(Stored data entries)

────────────────

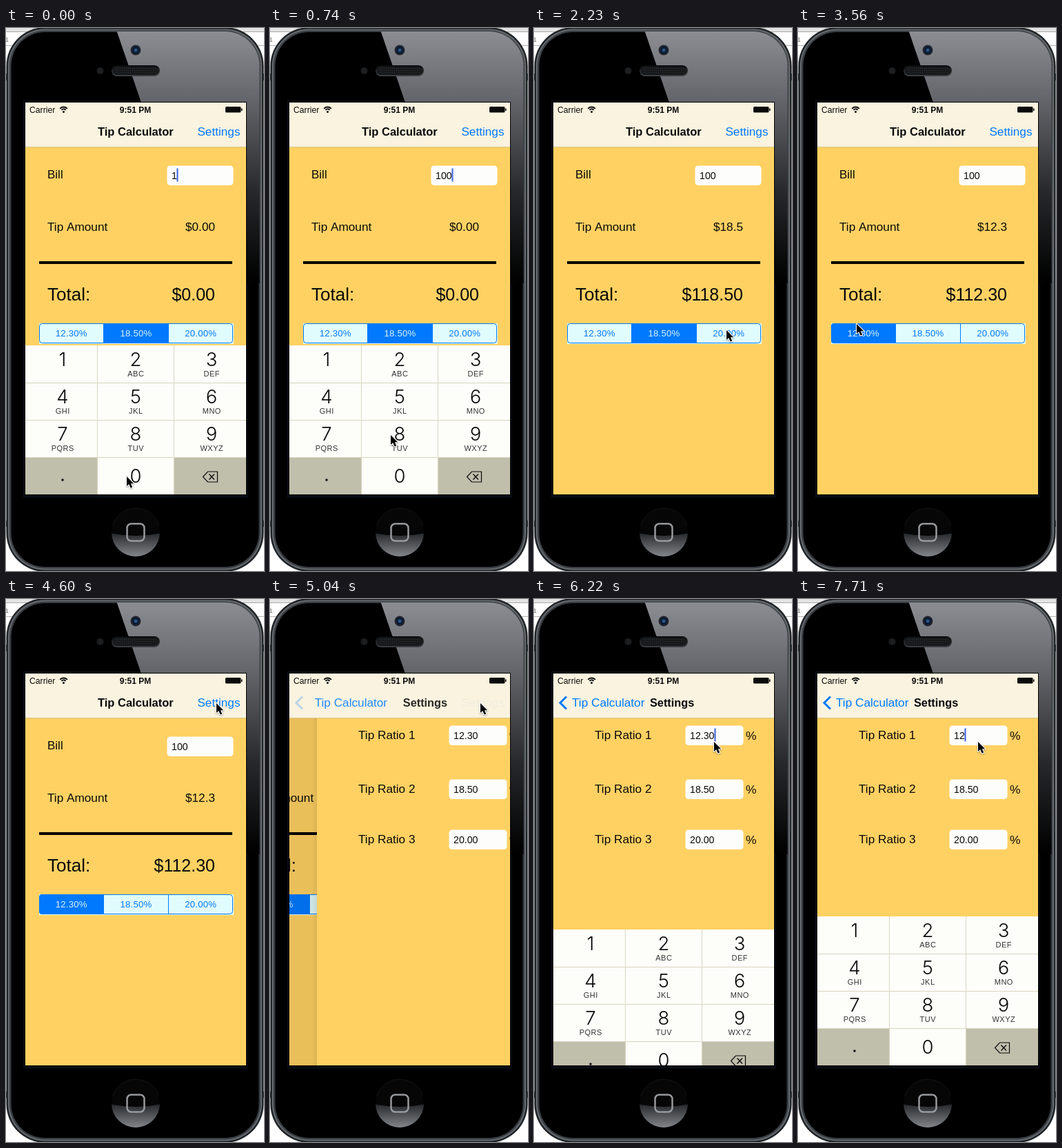
An HTML page with a canvas for the animation above (8000 ms loop, 374x787 px).

```html
<!DOCTYPE html>
<html lang="en">
<head>
<meta charset="utf-8">
<title>Tip Calculator</title>
<style>
  html, body { margin: 0; width: 100%; height: 100%; overflow: hidden; background: #fff; }
  canvas { display: block; }
</style>
</head>
<body>
<canvas id="stage" width="374" height="787"></canvas>
<script>
const ctx = document.getElementById('stage').getContext('2d');
const LOOP = 8000;
const SCREEN = { x: 28, y: 108, w: 320, h: 568 };
const BLUE = '#0079ff', YELLOW = '#ffd162', CREAM = '#faf3df', INK = '#0a0a0a';
const KEY = '#fdfdfa', KEY_GREY = '#c0bfac', RULE = '#d8d6bf';
const SANS = '"Liberation Sans", sans-serif';
const LIGHT = 'Inter, "Liberation Sans", sans-serif';
const KEYPAD_HIDE = 1371, PUSH_START = 4842, KEYPAD_SHOW = 5998;

const SHORT_TICKS = [1, 13, 20, 24, 28, 32, 37, 42, 46];
const LAST_TICK = 52;
const tickTime = n => 150 * n - 10 * SHORT_TICKS.filter(s => s <= n).length;
function tickAt(t) {
  let n = 0;
  while (n < LAST_TICK && tickTime(n + 1) <= t) n++;
  return n;
}

// Critically damped spring, falling from 1 to 0.
function spring(ms) {
  if (ms <= 0) return 1;
  const u = 18.26 * ms / 1000;
  return (1 + u) * Math.exp(-u);
}

// tick, x, y of the pointer tip
const POINTER = [
  [0, 175, 650], [4, 175, 650], [5, 175, 590], [6, 175, 430], [7, 175, 316], [8, 175, 302],
  [11, 175, 302], [12, 181, 307], [13, 207, 338], [14, 255, 411], [15, 279, 438], [16, 282, 441],
  [18, 282, 441], [19, 265, 442], [20, 200, 444], [21, 125, 443], [22, 88, 441], [23, 88, 441],
  [24, 85, 429], [25, 140, 270], [26, 225, 205], [27, 280, 170], [28, 300, 158], [31, 305, 151],
  [35, 305, 151], [36, 303, 158], [37, 290, 180], [38, 268, 202], [39, 261, 207]
];
function pointerAt(n) {
  const i = POINTER.findIndex(k => k[0] >= n);
  if (i < 0) return POINTER[POINTER.length - 1].slice(1);
  if (i === 0) return POINTER[0].slice(1);
  const [a, ax, ay] = POINTER[i - 1], [b, bx, by] = POINTER[i];
  const f = (n - a) / (b - a);
  return [Math.round(ax + (bx - ax) * f), Math.round(ay + (by - ay) * f)];
}

function text(s, x, y, size, color = INK, { align = 'left', weight = 400, family = SANS, spacing = 0 } = {}) {
  ctx.font = `${weight} ${size}px ${family}`;
  ctx.textAlign = align;
  ctx.letterSpacing = spacing + 'px';
  ctx.fillStyle = color;
  ctx.fillText(s, x, y);
}
function rect(x, y, w, h, color) {
  ctx.fillStyle = color;
  ctx.fillRect(x, y, w, h);
}
function roundPath(x, y, w, h, r) {
  ctx.beginPath();
  ctx.roundRect(x, y, w, h, r);
}
function fillRound(x, y, w, h, r, color) {
  roundPath(x, y, w, h, r);
  ctx.fillStyle = color;
  ctx.fill();
}
function disc(x, y, r, color) {
  ctx.beginPath();
  ctx.arc(x, y, r, 0, 7);
  ctx.fillStyle = color;
  ctx.fill();
}
function polyline(points) {
  ctx.beginPath();
  points.forEach(([x, y]) => ctx.lineTo(x, y));
}
function stroke(color, width) {
  ctx.strokeStyle = color;
  ctx.lineWidth = width;
  ctx.stroke();
}
function verticalFade(y0, y1, ...stops) {
  const g = ctx.createLinearGradient(0, y0, 0, y1);
  stops.forEach(([at, color]) => g.addColorStop(at, color));
  return g;
}
function withAlpha(alpha, draw) {
  ctx.save();
  ctx.globalAlpha *= Math.max(0, Math.min(1, alpha));
  draw();
  ctx.restore();
}

function bodyPath(inset) {
  roundPath(0.5 + inset, inset - 1, 373 - 2 * inset, 789 - 2 * inset, 56 - inset);
}

function drawPhone() {
  rect(0, 0, 374, 787, '#fff');
  rect(0, 0, 374, 6, '#e4e4e4');
  rect(0, 5, 374, 1, '#a8a8a8');
  rect(0, 25, 374, 1, '#b5b5b5');
  text('1', -1, 20, 9, '#666');

  [0, 371].forEach(x => {
    rect(x, 66, 3, 10, '#5a5e62');
    rect(x, 714, 3, 9, '#5a5e62');
  });
  [[0, '#202326'], [2.5, '#666b70'], [4.5, '#3b3f43'], [7, '#000']].forEach(([inset, color]) => {
    bodyPath(inset);
    ctx.fillStyle = color;
    ctx.fill();
  });

  rect(25, 105, 326, 576, '#080b13');
  ctx.save();
  bodyPath(6);
  ctx.clip();
  polyline([[159, 0], [196, 108], [348, 108], [348, 370], [374, 370], [374, 0]]);
  ctx.fillStyle = verticalFade(0, 370, [0, '#8d8f95'], [0.29, '#626469'], [0.65, '#25272a'], [1, '#000']);
  ctx.fill();
  ctx.restore();
  rect(27, 107, 322, 570, '#000');

  fillRound(153, 54, 70, 16, 8, verticalFade(54, 70, [0, '#08090a'], [1, '#3f4145']));
  fillRound(155, 56, 66, 12, 6, '#17181a');
  for (let y = 58; y < 67; y += 3)
    for (let x = 159; x < 218; x += 3) rect(x, y, 1, 1, '#34363a');
  disc(136.5, 62, 5, '#1d1e20');
  disc(188, 32, 7.5, '#24282e');
  disc(188, 32, 5.5, '#0d1a2f');
  disc(188, 32, 2.5, '#28548c');

  ctx.save();
  disc(188, 731, 35, '#060606');
  ctx.clip();
  ctx.beginPath();
  ctx.moveTo(150, 732);
  ctx.quadraticCurveTo(188, 740, 226, 732);
  ctx.lineTo(226, 770);
  ctx.lineTo(150, 770);
  ctx.fillStyle = verticalFade(732, 767, [0, '#25272a'], [1, '#85888c']);
  ctx.fill();
  ctx.restore();
  ctx.beginPath();
  ctx.arc(188, 731, 35, Math.PI * 1.1, Math.PI * 1.9);
  stroke('#151515', 1);
  roundPath(175.5, 718.5, 25, 25, 6);
  stroke('#97999c', 2.5);
}

function drawField(x, y, w, value, caretAlpha = 0) {
  fillRound(x, y, w, 28.5, 4.5, '#fdfdfb');
  text(value, x + 6.5, y + 19, 14.2);
  const caretX = Math.round(x + 6.5 + ctx.measureText(value).width);
  if (caretAlpha) withAlpha(caretAlpha, () => rect(caretX - 0.5, y + 4, 2, 19, '#3a5fe0'));
}

function drawSegments(selected, pressed) {
  const labels = ['12.30%', '18.50%', '20.00%'];
  const edges = [48, 141.5, 235.5, 329];
  rect(48, 428, 282, 30, '#e1fcfc');
  ctx.save();
  roundPath(48, 428, 281, 29, 4);
  ctx.clip();
  labels.forEach((label, i) => {
    const on = i === selected, w = edges[i + 1] - edges[i];
    if (on) rect(edges[i], 428, w, 29, BLUE);
    if (i === pressed) rect(edges[i], 428, w, 29, 'rgba(0,121,255,.15)');
    if (i) rect(edges[i] - 0.5, 428, 1, 29, BLUE);
    text(label, edges[i] + w / 2, 446.5, 13.2, on ? '#d8f2ff' : BLUE, { align: 'center', spacing: 0.2 });
  });
  ctx.restore();
  roundPath(48.5, 428.5, 280, 28, 4);
  stroke(BLUE, 1);
}

function drawBillView(n) {
  const rates = [12.3, 18.5, 20];
  const selected = n < 18 ? 1 : n < 23 ? 2 : 0;
  const bill = n < 2 ? '1' : n < 4 ? '10' : '100';
  const rate = rates[selected], dismissed = n >= 10;
  rect(28, 172, 320, 504, YELLOW);
  text('Bill', 60, 218, 17);
  drawField(233.5, 199.5, 96, bill, dismissed ? 0 : 1);
  text('Tip Amount', 60, 294, 17.2);
  text('$' + (dismissed ? rate.toFixed(1) : '0.00'), 303, 294, 17.2, INK, { align: 'right' });
  rect(48, 338, 280, 4, '#000');
  text('Total:', 60, 395, 26);
  text('$' + (dismissed ? (100 + rate).toFixed(2) : '0.00'), 303, 394.5, 25, INK, { align: 'right' });
  drawSegments(selected, n === 17 ? 2 : -1);
}

function drawSettingsView(n) {
  const first = n < 49 ? '12.30' : n < 51 ? '12.3' : n < 52 ? '12.' : '12';
  const blink = { 45: 0.5, 46: 0, 47: 0, 48: 0.5 };
  const caret = n < 41 ? 0 : n in blink ? blink[n] : 1;
  rect(28, 172, 320, 504, YELLOW);
  [[183.5, first, caret], [261.5, '18.50', 0], [334.5, '20.00', 0]].forEach(([y, value, alpha], i) => {
    text('Tip Ratio ' + (i + 1), 88, y + 19, 17.2);
    drawField(219.5, y, 84, value, alpha);
    text('%', 307, y + 20, 17.4);
  });
}

function drawNavBar(n, rest) {
  rect(28, 108, 320, 64, CREAM);
  rect(28, 172, 320, 1, '#d9c68e');
  text('Carrier', 34, 122.5, 12.2);
  disc(83.5, 121.5, 1.5, INK);
  [4, 7].forEach(r => {
    ctx.beginPath();
    ctx.arc(83.5, 121.5, r, -Math.PI * 0.77, -Math.PI * 0.23);
    stroke(INK, 1.9);
  });
  text('9:51 PM', 187.5, 122.5, 12, INK, { align: 'center', weight: 700 });
  fillRound(318, 114, 22.5, 8.5, 1.5, INK);
  rect(341, 116.5, 1.5, 3.5, INK);

  const titleX = 55 + 78 * rest, pushed = 1 - rest;
  withAlpha(1 - 2 * pushed, () => text('Tip Calculator', titleX, 156, 16.5, INK, { weight: 700 }));
  const pressed = n === 32 ? 0.3 : 1;
  withAlpha(Math.pow(rest, 1.5) * pressed, () => text('Settings', 339.5, 156, 17.2, BLUE, { align: 'right' }));
  if (!pushed) return;
  withAlpha(pushed, () => {
    text('Tip Calculator', titleX, 156, 17.2, BLUE);
    text('Settings', 168 + 200 * rest, 156, 16.3, INK, { weight: 700 });
  });
  withAlpha(1 - 6 * rest, () => {
    polyline([[47, 141.5], [38, 150.5], [47, 159.5]]);
    stroke(BLUE, 3);
  });
}

function drawKeypad(offset, zeroDown) {
  const letters = ['', 'ABC', 'DEF', 'GHI', 'JKL', 'MNO', 'PQRS', 'TUV', 'WXYZ'];
  const centers = [82, 188, 298];
  const digit = (s, x, y) => text(s, x, y, 27.5, INK, { align: 'center', weight: 300, family: LIGHT });
  ctx.save();
  ctx.translate(0, 460 + offset);
  rect(28, 0, 320, 216, KEY);
  rect(28, 162, 105, 54, KEY_GREY);
  rect(243, 162, 105, 54, KEY_GREY);
  if (zeroDown) rect(133, 162, 110, 54, KEY_GREY);
  [54, 108, 162].forEach(y => rect(28, y, 320, 1, RULE));
  [132, 243].forEach(x => rect(x, 0, 1, 216, RULE));
  letters.forEach((s, i) => {
    const x = centers[i % 3], y = 54 * Math.floor(i / 3);
    digit(i + 1, x, y + 30);
    text(s, x + 0.3, y + 45, 11, '#333', { align: 'center', spacing: 0.5 });
  });
  digit('0', 188, 199);
  rect(80.5, 193.5, 3, 3, INK);
  polyline([[285.5, 190.5], [292.5, 183], [306.5, 183], [306.5, 198], [292.5, 198]]);
  ctx.closePath();
  stroke(INK, 1.2);
  polyline([[294.5, 186.5], [302, 194.5]]);
  stroke(INK, 1.3);
  polyline([[302, 186.5], [294.5, 194.5]]);
  stroke(INK, 1.3);
  ctx.restore();
}

function drawPointer(x, y) {
  ctx.save();
  ctx.translate(x, y);
  polyline([[0, 0], [0, 14], [3.2, 11], [5.6, 16.5], [8.2, 15.4], [5.9, 10.2], [10.2, 10.2]]);
  ctx.closePath();
  ctx.lineJoin = 'round';
  ctx.shadowColor = 'rgba(0,0,0,.35)';
  ctx.shadowBlur = 2;
  ctx.shadowOffsetY = 1;
  stroke('#fff', 2.2);
  ctx.shadowColor = 'transparent';
  ctx.fillStyle = '#000';
  ctx.fill();
  ctx.restore();
}

function drawScreen(n) {
  const now = tickTime(n);
  const rest = spring(now - PUSH_START);
  const pushed = 1 - rest;
  ctx.save();
  ctx.beginPath();
  ctx.rect(SCREEN.x, SCREEN.y, SCREEN.w, SCREEN.h);
  ctx.clip();

  ctx.save();
  ctx.translate(-96 * pushed, 0);
  drawBillView(n);
  ctx.restore();
  if (pushed) {
    rect(28, 172, 320, 504, `rgba(0,0,0,${0.1 * pushed})`);
    ctx.save();
    ctx.translate(Math.round(320 * rest), 0);
    const shade = ctx.createLinearGradient(20, 0, 28, 0);
    shade.addColorStop(0, 'rgba(0,0,0,0)');
    shade.addColorStop(1, 'rgba(0,0,0,.06)');
    rect(20, 172, 8, 504, shade);
    drawSettingsView(n);
    ctx.restore();
  }
  drawNavBar(n, rest);

  const hidden = now < KEYPAD_SHOW ? 1 - spring(now - KEYPAD_HIDE) : spring(now - KEYPAD_SHOW);
  const offset = Math.round(216 * hidden);
  if (offset < 216) drawKeypad(offset, n === 1 || n === 3);
  ctx.restore();
}

const start = performance.now();
function run() {
  const n = tickAt((performance.now() - start) % LOOP);
  drawPhone();
  drawScreen(n);
  drawPointer(...pointerAt(n));
  requestAnimationFrame(run);
}
run();
</script>
</body>
</html>
```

────────────────

-- EXERCISE INSTRUCTIONS --
List every line in the records above that contains the word "disc".

-- RESPONSE --
function disc(x, y, r, color) {
  disc(136.5, 62, 5, '#1d1e20');
  disc(188, 32, 7.5, '#24282e');
  disc(188, 32, 5.5, '#0d1a2f');
  disc(188, 32, 2.5, '#28548c');
  disc(188, 731, 35, '#060606');
  disc(83.5, 121.5, 1.5, INK);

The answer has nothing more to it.